Then you get to me. Growing up, I learned embroidery, as did many young girls in my time. I learned to sew in high school, and even sewed wool suits for my career in computers (coding, application development, etc.) because I was a single mom with three kids. It’s how I could afford to dress for the next job I wanted. I was glad some of those homemaking skills were so handy. Now, the kids are raised, two grandkids need rides or watching weekly, and two live too far to participate daily in their lives. I always thought I’d have a constant influx like my grandmothers did. Nope, didn’t happen. Now what? Learn new stuff. Learn how to reinvent yourself.
I was delighted earlier today to see a Facebook Post that depicted a 98 year old woman in London who had her opening art show. Yes, at 98! Ahem! That phrase across my face at the top of this blog?
So commences the I Art Daily challenge from my friends at I Create Daily. Yesterday, I prepped fabrics for the Snowball Quilt I’m making. I’m allowing one day a week to sew this beauty. I only want to finish by next winter, so no hurry. And I dug my milk crate full of art supplies out of the closet in my studio. Going to jump in today, did a little planning yesterday.
Sometimes in planning, we need to look back at last month just to see where we are. I’m further along than I ever dreamed I would be. One goal in 90 days was to learn more about Social Media promotion of my blog, establish myself as an author, and gain a following. Interesting enough, the social media part was the part that ran out in front, thanks to the Nebraska Writers Guild Social Media training. If you’d like, join the Guild, and you’ll have access to this, too. You can find them at Nebraska WritersGuild.

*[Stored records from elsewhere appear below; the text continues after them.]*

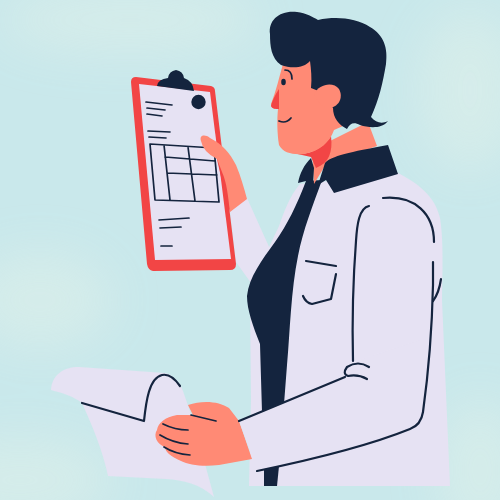
<!DOCTYPE html>
<html lang="en">
<head>
<meta charset="utf-8">
<title>Man reviewing a clipboard</title>
<style>
:root {
  --sky: #c9e8eb;
  --mist: #d9eeea;
  --navy: #14243e;
  --lilac: #e6e2f3;
  --skin: #ff8a75;
  --red: #f24545;
}
html, body { margin: 0; width: 500px; height: 500px; overflow: hidden; background: var(--sky); }
svg { display: block; }
.navy { fill: var(--navy); }
.lilac { fill: var(--lilac); }
.skin { fill: var(--skin); }
.red { fill: var(--red); }
.line { fill: none; stroke: var(--navy); stroke-width: 2.2; stroke-linecap: round; stroke-linejoin: round; }
.thin { stroke-width: 1.7; }
.mist { fill: var(--mist); }
</style>
</head>
<body>
<svg width="500" height="500" viewBox="0 0 500 500" role="img" aria-label="Man in a white coat reading a clipboard and holding a sheet of paper">
  <defs>
    <filter id="soft" x="-50%" y="-50%" width="200%" height="200%"><feGaussianBlur stdDeviation="24"/></filter>
  </defs>

  <g id="background">
    <rect width="500" height="500" fill="var(--sky)"/>
    <g class="mist" filter="url(#soft)" opacity=".8">
      <ellipse cx="40" cy="300" rx="70" ry="45"/>
      <ellipse cx="20" cy="480" rx="90" ry="40"/>
      <ellipse cx="130" cy="20" rx="130" ry="30"/>
      <ellipse cx="470" cy="90" rx="50" ry="80"/>
      <ellipse cx="480" cy="470" rx="40" ry="70"/>
    </g>
  </g>

  <g id="far-sleeve">
    <path class="lilac" d="M230 211L247 198L270 249L256 290L236 262Z"/>
  </g>

  <g id="coat">
    <path class="lilac" d="M300 184C290 195 284 212 279 226L262 262L250 300L251 400L249 486H450L442 300C443 262 443 236 440 218C435 196 418 183 396 172L340 180Z"/>
  </g>

  <g id="shirt">
    <path class="navy" d="M306 181L322 180C313 205 303 230 298 256C291 290 290 330 287 365L284 404L262 412L260 344C253 326 247 310 247 296C249 277 262 260 275 242C287 225 297 205 306 181Z"/>
    <path class="navy" d="M264 470L279 466L277 486H264Z"/>
  </g>

  <g id="neck">
    <path class="skin" d="M312 150L368 122L377 146L326 164L314 184Z"/>
    <path class="red" d="M293 153C308 156 322 150 331 136C333 152 329 163 316 168L311 157Z"/>
  </g>

  <g id="collar">
    <path class="navy" d="M298 183C300 173 304 165 311 158L314 168L313 184L306 181Z"/>
    <path class="navy" d="M388 145L398 174L334 193L326 180L318 185L325 163C331 156 350 152 388 145Z"/>
  </g>

  <g id="head">
    <path class="skin" d="M283 64C279 78 276 91 271 104C271 108 274 109 278 109C277 119 277 132 279 145C283 153 293 155 304 154C320 151 330 142 334 130L350 123V70L310 50Z"/>
    <path class="navy" d="M270 34C268 20 280 10 297 12C306 13 313 17 318 20C336 16 356 18 370 27C384 35 388 48 386 64C383 82 379 100 371 117C376 123 382 124 388 121C382 129 369 128 360 125C354 122 350 123 347 129C339 125 333 118 333 108L321 92L311 88C312 78 311 69 310 61C304 68 292 69 281 65C271 58 270 46 270 34Z"/>
    <path class="skin" d="M314 94C319 84 333 81 339 89C344 98 338 108 328 108Q320 107 314 94Z"/>
    <path class="red" d="M279 89C275 95 272 101 271 106C272 109 276 109 279 109Z"/>
    <ellipse class="navy" cx="283.5" cy="82" rx="2.3" ry="3.3"/>
    <path class="line thin" d="M285 70Q292 70 292 79M279 121Q286 124 291 118"/>
  </g>

  <g id="clipboard">
    <path class="red" d="M136 77L211 86Q215 87 215 91L236 264Q236 270 230 270L153 271Q148 270 147 264L131 82Q131 77 136 77Z"/>
    <path class="lilac" d="M139 84L210 92L231 259L155 260Z"/>
    <path class="navy" d="M157 86Q158 79 168 78Q169 71 176 70Q183 71 184 78Q193 81 194 91Z"/>
    <circle class="navy" cx="198.500" cy="102" r="7.200"/>
    <g id="form" class="line thin">
      <path d="M146 102L172 105M147 108L165 110M147 114L162 116M148 131L170 132M149 137L166 138"/>
      <path d="M150 144L214 148L219 202L155 200ZM164 145L170 200M188 147L195 201M165 157L215 161M167 173L217 175"/>
      <path d="M159 220L189 218M160 228L181 227M161 246L172 246"/>
    </g>
  </g>

  <g id="raised-hand">
    <path class="red" d="M216 155L224 158L231 205L229 212Z"/>
    <path class="skin" d="M201 141C199 135 205 134 210 138C222 144 230 153 236 165C241 177 244 188 247 199L230 212C228 196 227 183 222 172L217 159Q203 152 201 141Z"/>
  </g>

  <g id="paper">
    <path class="lilac" d="M51 390C52 375 63 367 79 367L165 373C174 375 181 384 184 394L193 420L214 497C200 484 183 480 166 479L108 476C103 451 92 425 82 403C73 396 62 393 51 390Z"/>
    <path class="line" d="M82 403L144 421C146 402 149 378 162 375Q171 373 180 386"/>
  </g>

  <g id="lower-hand">
    <path class="skin" d="M188 405C202 400 219 401 229 408L239 421L252 459L219 465C203 467 189 465 181 461Q165 454 165 447C157 444 153 436 157 430C158 423 165 417 177 415L193 415Z"/>
    <path class="line thin" d="M191 415L216 421M163 424Q175 430 188 430M160 435Q173 443 188 444M164 447Q175 454 190 455"/>
  </g>

  <g id="near-sleeve">
    <path class="lilac" d="M239 421L347 375L353 362L420 340L426 400L417 425L340 451L257 471Z"/>
    <path class="line" d="M239 421L345 377M257 471C315 459 368 446 410 429Q421 425 423 412C428 376 432 330 433 285V262"/>
    <path class="line" d="M369 206C359 208 357 225 356 241C353 280 352 320 353 361M383 198C415 195 434 214 434 242"/>
    <path class="line" d="M369 367Q358 360 347 367Q342 374 348 376Q358 374 367 379M441 279Q439 293 433 301"/>
  </g>

  <g id="pocket">
    <path class="line" d="M306 261L336 266M336 274L331 299L312 304Q306 303 303 296"/>
  </g>
</svg>
</body>
</html>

Does my heart good that even while I was feeling as if I was behind again, I really wasn’t.
Yesterday, I mentioned my friend Shannon Schofield, a newly published author from an I Create Daily writing group we both belong to. Here’s a link to her gritty tale of her life, bad choices, and her redemption. I applaud her for telling her tale. I have not read it, but as soon as I can purchase it in paperback, I will. Here is that, too.
And, here’s a link to my author Facebook Page. I’d love to have you follow me there as well. WordPress automatically posts there everyday to let you know the blog is up. I hand post to my personal FB page as well, but sometimes I get busy and forget. All new stuff. All good stuff. All stuff that will get this last third of my life going to be the best of the whole thing. I’m planning on living another 30 years, at least. How about you? Thanks for reading today, I got a little talkative. Just ask the Babe. I do that sometimes. See you tomorrow, I’ll be here. Hope you are, too.